• _Exercise instructions_
This exercise asks for a copy of each line in the records below with the word "roundRect" in it.

• _Data provided_
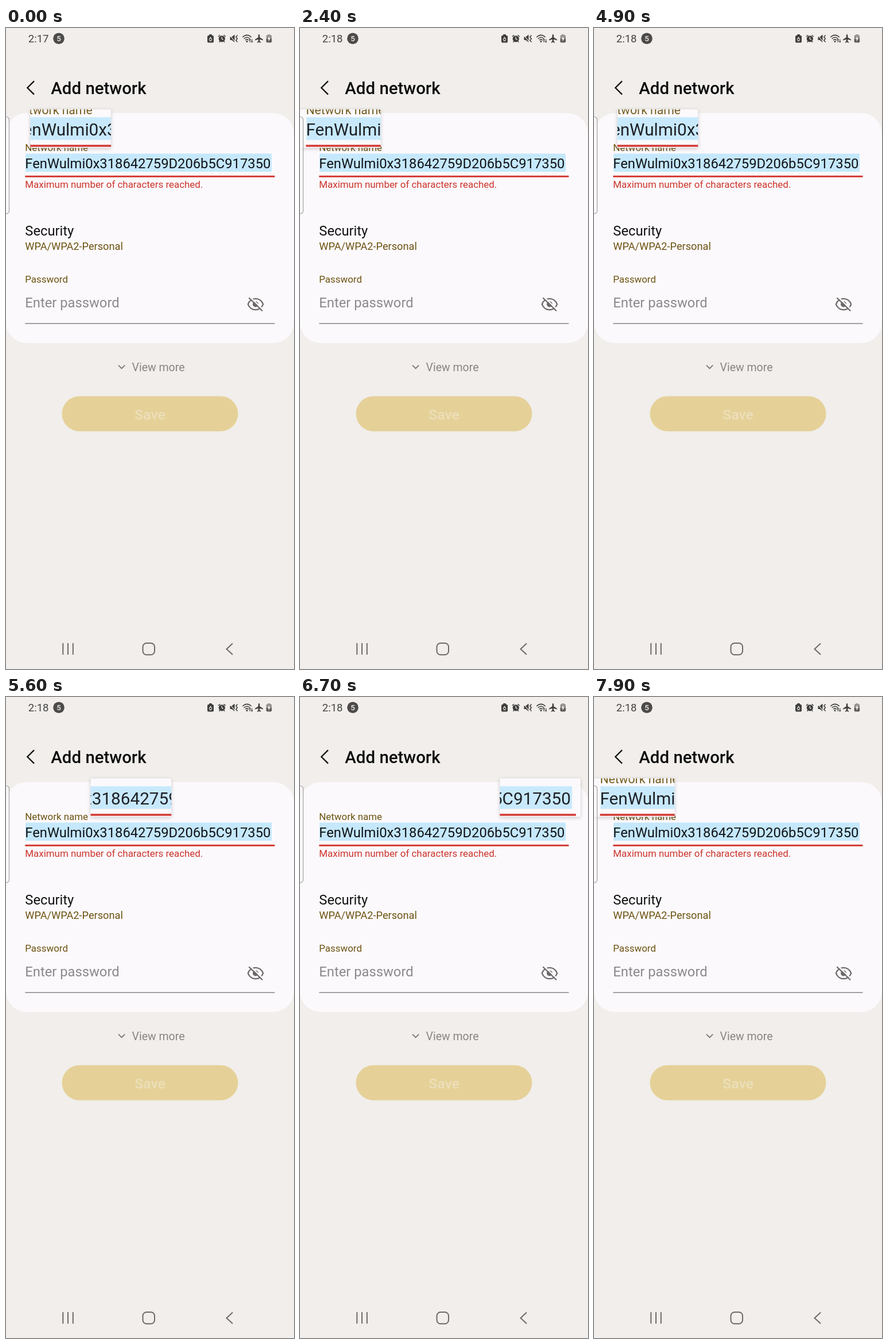
Animation of 502 by 1115 pixels, one loop 8000 ms. Source, as an HTML page with a canvas:

```html
<!DOCTYPE html>
<html lang="en">
<head>
<meta charset="utf-8">
<title>Add network</title>
<style>
  html, body { margin: 0; width: 100%; height: 100%; overflow: hidden; background: #f1eeeb; }
  canvas { display: block; }
</style>
</head>
<body>
<canvas id="stage" width="502" height="1115"></canvas>
<script>
const ctx = document.getElementById('stage').getContext('2d');
const LOOP = 8000, STEP = 100;
const NETWORK = 'FenWulmi0x318642759D206b5C917350';
const PAGE = '#f1eeeb', CARD = '#fbf9fc', GOLD = '#6d5311', RED = '#cc332b', DARK = '#3f3e3d', GREY = '#6c6a69';
const LEFT = 33.3, LARGE = 23.75, SMALL = 16.92;

// Magnifier centre: [time, x]
const PATH = [
  [0, 112.7], [900, 70.3], [4400, 70.3], [4900, 111], [5300, 150], [6200, 353.7],
  [6800, 431.7], [6900, 431.7], [7200, 327.3], [7800, 80], [7900, 70.3], [8000, 70.3]
];
const LOUPE = { y: 141.5, w: 140.6, h: 67, zoom: 1.25, fromY: 236, toY: 177.2 };

function text(str, x, y, size, color, weight = 400, align = 'left') {
  ctx.font = `${weight} ${size}px Roboto, sans-serif`;
  ctx.fillStyle = color;
  ctx.textAlign = align;
  ctx.fillText(str, x, y);
}

function box(x, y, w, h, r, color) {
  ctx.beginPath();
  ctx.roundRect(x, y, w, h, r);
  ctx.fillStyle = color;
  ctx.fill();
}

function disc(x, y, r, color) {
  ctx.beginPath();
  ctx.arc(x, y, r, 0, 2 * Math.PI);
  ctx.fillStyle = color;
  ctx.fill();
}

function stroke(path, color, width) {
  ctx.strokeStyle = color;
  ctx.lineWidth = width;
  ctx.stroke(new Path2D(path));
}

function fill(path, color) {
  ctx.fillStyle = color;
  ctx.fill(new Path2D(path));
}

function loupeCentre(t) {
  const i = PATH.findIndex(([time]) => time > t);
  const [t0, x0] = PATH[i - 1], [t1, x1] = PATH[i];
  return x0 + (x1 - x0) * (t - t0) / (t1 - t0);
}

function drawStatusBar(t) {
  text(t < 1000 ? '2:17' : '2:18', 38.7, 24.6, 18.6, '#454443');
  disc(92, 18.2, 9.8, '#4d4b4a');
  text('5', 92, 23, 13.5, PAGE, 500, 'center');

  // battery care
  box(351, 13, 11, 12.5, 2, DARK);
  box(354, 11, 5, 3, 1, DARK);
  stroke('M354 20.5 L356.5 16.5 L359 20.5 M354.5 22 H358.5', PAGE, 1.3);

  // alarm
  disc(376.3, 18.8, 5.6, DARK);
  stroke('M369.9 15 L373 12.2 M382.7 15 L379.6 12.2 M373 23 L371.5 24.8 M379.6 23 L381.1 24.8', DARK, 1.5);
  stroke('M376.3 15.5 V19 L378.6 20.4', PAGE, 1.3);

  // muted speaker
  fill('M390.5 15.5 H393.5 L398.5 11.5 V25 L393.5 21 H390.5 Z', DARK);
  stroke('M390 12 L400 25', PAGE, 1.2);
  stroke('M403.5 12.5 L400.8 15.5 L403.3 18.5 L400.8 21.5 L403.5 24.5', DARK, 1.5);

  // wifi
  stroke('M412.3 16 Q420 8.8 427.7 16 M414.7 18.8 Q420 13.8 425.3 18.8 M417 21.3 Q420 18.4 423 21.3', DARK, 1.5);
  disc(420, 23.4, 1.5, DARK);
  stroke('M425.3 25 V19.5 M428.7 19.5 V25', DARK, 1.2);
  fill('M423.4 21.2 L425.3 18.6 L427.2 21.2 Z M426.8 23.2 L428.7 25.8 L430.6 23.2 Z', DARK);

  // airplane
  fill('M441 11 Q442.3 11 442.3 13 V16.3 L448 20 V21.6 L442.3 19.8 V23 L444.2 24.5 V25.7 L441 24.8 L437.8 25.7 V24.5 L439.7 23 V19.8 L434 21.6 V20 L439.7 16.3 V13 Q439.7 11 441 11 Z', DARK);

  // battery
  box(456.3, 11, 4, 3, 1, '#999693');
  box(453.7, 12.3, 9.4, 13, 1.8, '#94918e');
  box(453.7, 18, 9.4, 7.3, 1.8, '#5d5b5a');
  fill('M459.3 13.8 L455.6 19.6 H458 L457.3 23.8 L461.2 17.9 H458.7 Z', '#f5f3f0');
}

function drawNetworkField() {
  text('Network name', LEFT, 214, SMALL, GOLD);
  ctx.fillStyle = '#c5e8fc';
  ctx.fillRect(34, 218.5, 429, 31.5);
  text(NETWORK, LEFT, 243.8, LARGE, '#111318');
  ctx.fillStyle = '#d12f28';
  ctx.fillRect(LEFT, 256.8, 435.2, 2.8);
}

function drawEye() {
  stroke('M421.8 480.5 C426.5 467.6 443.5 467.6 448.2 480.5 C443.5 493.4 426.5 493.4 421.8 480.5 Z', GREY, 2.2);
  disc(435, 480.5, 5, GREY);
  stroke('M425.3 468 L449 490.6', CARD, 2.4);
  stroke('M423.3 469.3 L447 492.3', GREY, 2.2);
}

function drawPage() {
  ctx.fillStyle = PAGE;
  ctx.fillRect(0, 0, 502, 1115);
  stroke('M49 92.4 L37.3 104 L49 115.6', '#111', 2.3);
  text('Add network', 78.3, 114.6, 29.4, '#0c0c0c', 500);

  box(0, 148, 502, 400, 36, CARD);
  drawNetworkField();
  text('Maximum number of characters reached.', LEFT, 277.8, SMALL, RED);
  text('Security', LEFT, 360.6, LARGE, '#111');
  text('WPA/WPA2-Personal', LEFT, 386, 18.2, GOLD);
  text('Password', LEFT, 443.2, SMALL, GOLD);
  text('Enter password', LEFT, 486, LARGE, '#8b898b');
  drawEye();
  ctx.fillStyle = '#8d8b8e';
  ctx.fillRect(LEFT, 513.3, 435.2, 1.6);

  stroke('M196 586.7 L201.6 592.2 L207.2 586.7', '#777572', 1.7);
  text('View more', 219.5, 597.2, 19.5, '#888683');
  box(97.5, 640.5, 307, 61, 30.5, '#e5d198');
  text('Save', 251, 681.4, 24.8, '#ecdfba', 500, 'center');
}

function drawNavigation() {
  stroke('M99.3 1070 V1090 M108 1070 V1090 M116.8 1070 V1090', GREY, 2);
  ctx.beginPath();
  ctx.roundRect(238.5, 1070, 20.5, 20.3, 6.5);
  ctx.stroke();
  stroke('M395 1070.5 L384.5 1080.2 L395 1090', GREY, 2);
}

function drawLoupe(centre) {
  const { y, w, h, zoom, fromY, toY } = LOUPE;
  const x = centre - w / 2;
  const source = Math.min(421, Math.max(81.2, centre));
  ctx.save();
  ctx.shadowColor = 'rgba(0,0,0,0.2)';
  ctx.shadowBlur = 6;
  ctx.shadowOffsetY = 1.5;
  box(x, y, w, h, 2.5, CARD);
  ctx.restore();

  ctx.save();
  ctx.beginPath();
  ctx.roundRect(x, y, w, h, 2.5);
  ctx.clip();
  ctx.save();
  ctx.translate(centre, toY);
  ctx.scale(zoom, zoom);
  ctx.translate(-source, -fromY);
  drawNetworkField();
  ctx.restore();
  ctx.fillStyle = 'rgba(255,255,255,0.055)';
  ctx.fillRect(x, y, w, h);
  ctx.restore();
}

function drawEdgeHandle() {
  box(-8, 154.5, 13.5, 168.5, 5, 'rgba(250,249,250,0.6)');
  ctx.strokeStyle = '#a3a1a1';
  ctx.lineWidth = 1.2;
  ctx.stroke();
}

function render(now) {
  const t = Math.floor(now % LOOP / STEP) * STEP;
  drawPage();
  drawStatusBar(t);
  drawNavigation();
  drawLoupe(loupeCentre(t));
  drawEdgeHandle();
}

let start;
function tick(now) {
  start ??= now;
  render(now - start);
  requestAnimationFrame(tick);
}
render(0);
requestAnimationFrame(tick);
</script>
</body>
</html>
```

• _Task result_
  ctx.roundRect(x, y, w, h, r);
  ctx.roundRect(238.5, 1070, 20.5, 20.3, 6.5);
  ctx.roundRect(x, y, w, h, 2.5);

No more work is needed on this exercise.